Bird conservation region strategies

Environment and Climate Change Canada and partners have developed Bird Conservation Region Strategies in each of Canada’s Bird Conservation Regions (BCRs). In these strategies, selected species are identified as priorities for one or more of the following reasons:

  • conservation concerns (i.e., species vulnerable due to population size, distribution, population trend, abundance, or threats)
  • stewardship responsibilities (i.e., species that typify the regional avifauna or have a large proportion of their range or population in the sub-region)
  • management concerns (i.e., species that require ongoing management because of their socio-economic importance as game species, or because of their impacts on other species or habitats)
  • other concerns (i.e., species deemed a priority by regional experts for other reasons than those listed above or because they are listed as species at risk or concern at the provincial level)

Select any of the sub-regions below to view the BCR strategy for additional details.

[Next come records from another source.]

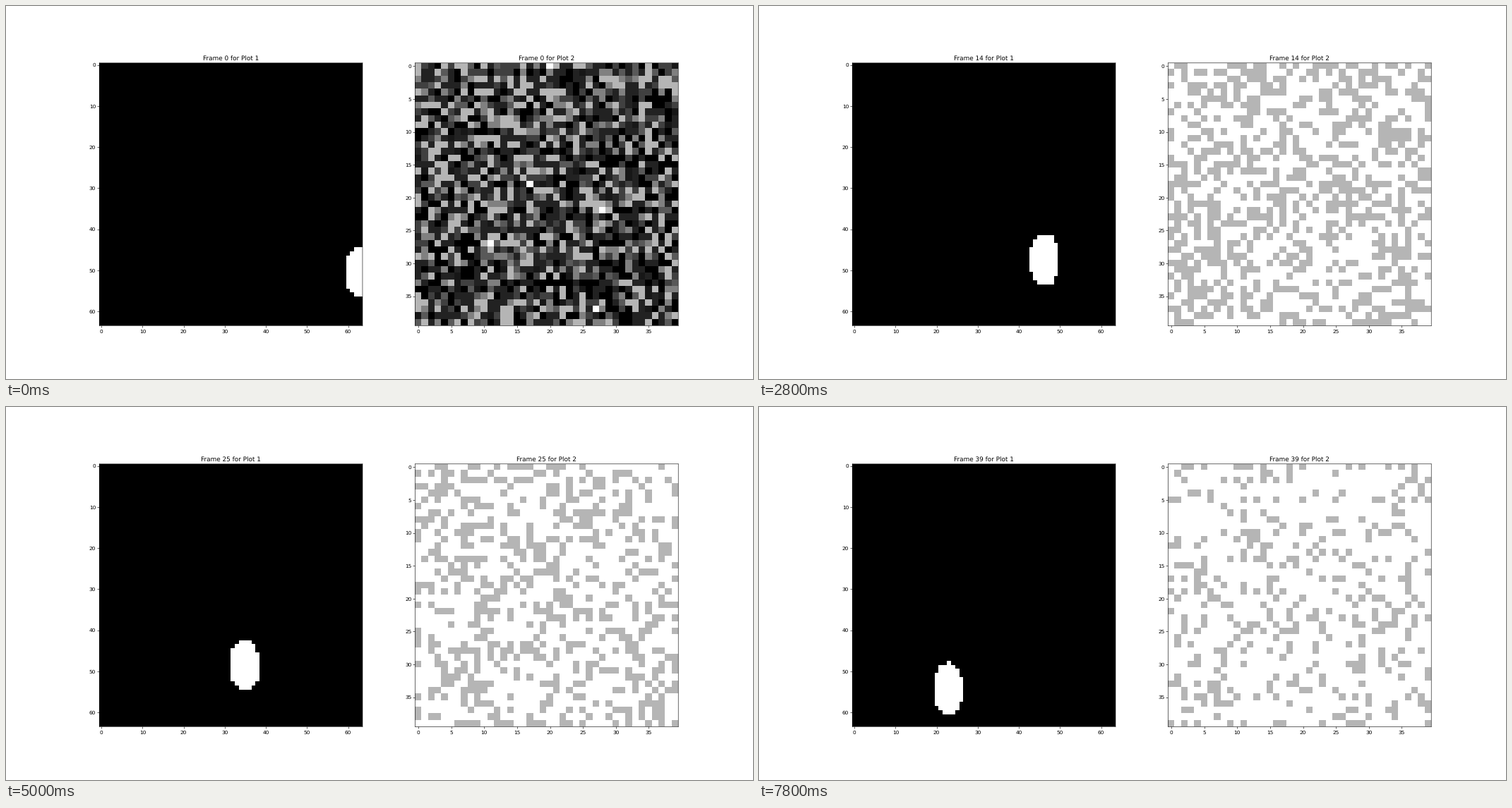
A matplotlib script that plays this animation: 1058 by 529 pixels, repeating every 8000 ms.

```python
import numpy as np
import matplotlib.pyplot as plt
from matplotlib.animation import FuncAnimation

FRAMES = 40
INTERVAL = 200
BLOB_SIZE = 64
NOISE_SIZE = 40
RISE = 6  # frames until the noise has brightened

# Starting shares of the grey shades, white aside
SHADES = np.array([0, 0.09, 0.133, 0.25, 0.354, 0.5, 0.71])
SHARES = np.array([0.22, 0.03, 0.27, 0.11, 0.07, 0.09, 0.21])


def blob(t):
    """Binary ellipse that slows down leftwards along a shallow arc."""
    cx = 63.15 - 1.297 * t + 0.0068 * t**2
    cy = 47.45 + 0.0123 * (t - 15.3) ** 2
    rx = 3.6 + 0.4 * np.exp(-t / 7)
    ry = 6.15 + 0.009 * t
    y, x = np.mgrid[:BLOB_SIZE, :BLOB_SIZE]
    return (((x - cx) / rx) ** 2 + ((y - cy) / ry) ** 2 <= 1).astype(float)


def noise(t):
    """Random grid: white spreads while a rising floor removes dark shades."""
    rng = np.random.default_rng(100 + t)
    u = min(t / RISE, 1)
    white = max(0.003, (0.45 + 0.0083 * t) * u * u * (3 - 2 * u))
    floor = min(0.075 * t, SHADES[-1])
    grey = np.where(SHADES >= floor, SHARES, 0)
    weights = np.append(grey / grey.sum() * (1 - white), white)
    return rng.choice(np.append(SHADES, 1), (NOISE_SIZE, NOISE_SIZE), p=weights)


# Unhinted text and unsnapped lines keep fractional positions
plt.rcParams["text.hinting"] = "none"
fig, axes = plt.subplots(1, 2, figsize=(20, 10), dpi=52.9)
plots = []
for ax, make in zip(axes, (blob, noise)):
    image = ax.imshow(make(0), cmap="gray", vmin=0, vmax=1,
                      interpolation="nearest")
    for spine in ax.spines.values():
        spine.set_snap(False)
    plots.append((ax, image, make))


def update(t):
    for number, (ax, image, make) in enumerate(plots, 1):
        image.set_data(make(t))
        ax.set_title(f"Frame {t} for Plot {number}")
    return [image for _, image, _ in plots]


anim = FuncAnimation(fig, update, frames=FRAMES, interval=INTERVAL,
                     repeat=True, repeat_delay=0, blit=False)
plt.show()
```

BCRs, marine biogeographic units, and sub-regions in which the species is listed as a priority
RegionSub-region and priority type
Northern Pacific RainforestNorthern Pacific Rainforest, sub-region and priority type: Pacific and Yukon -- Stewardship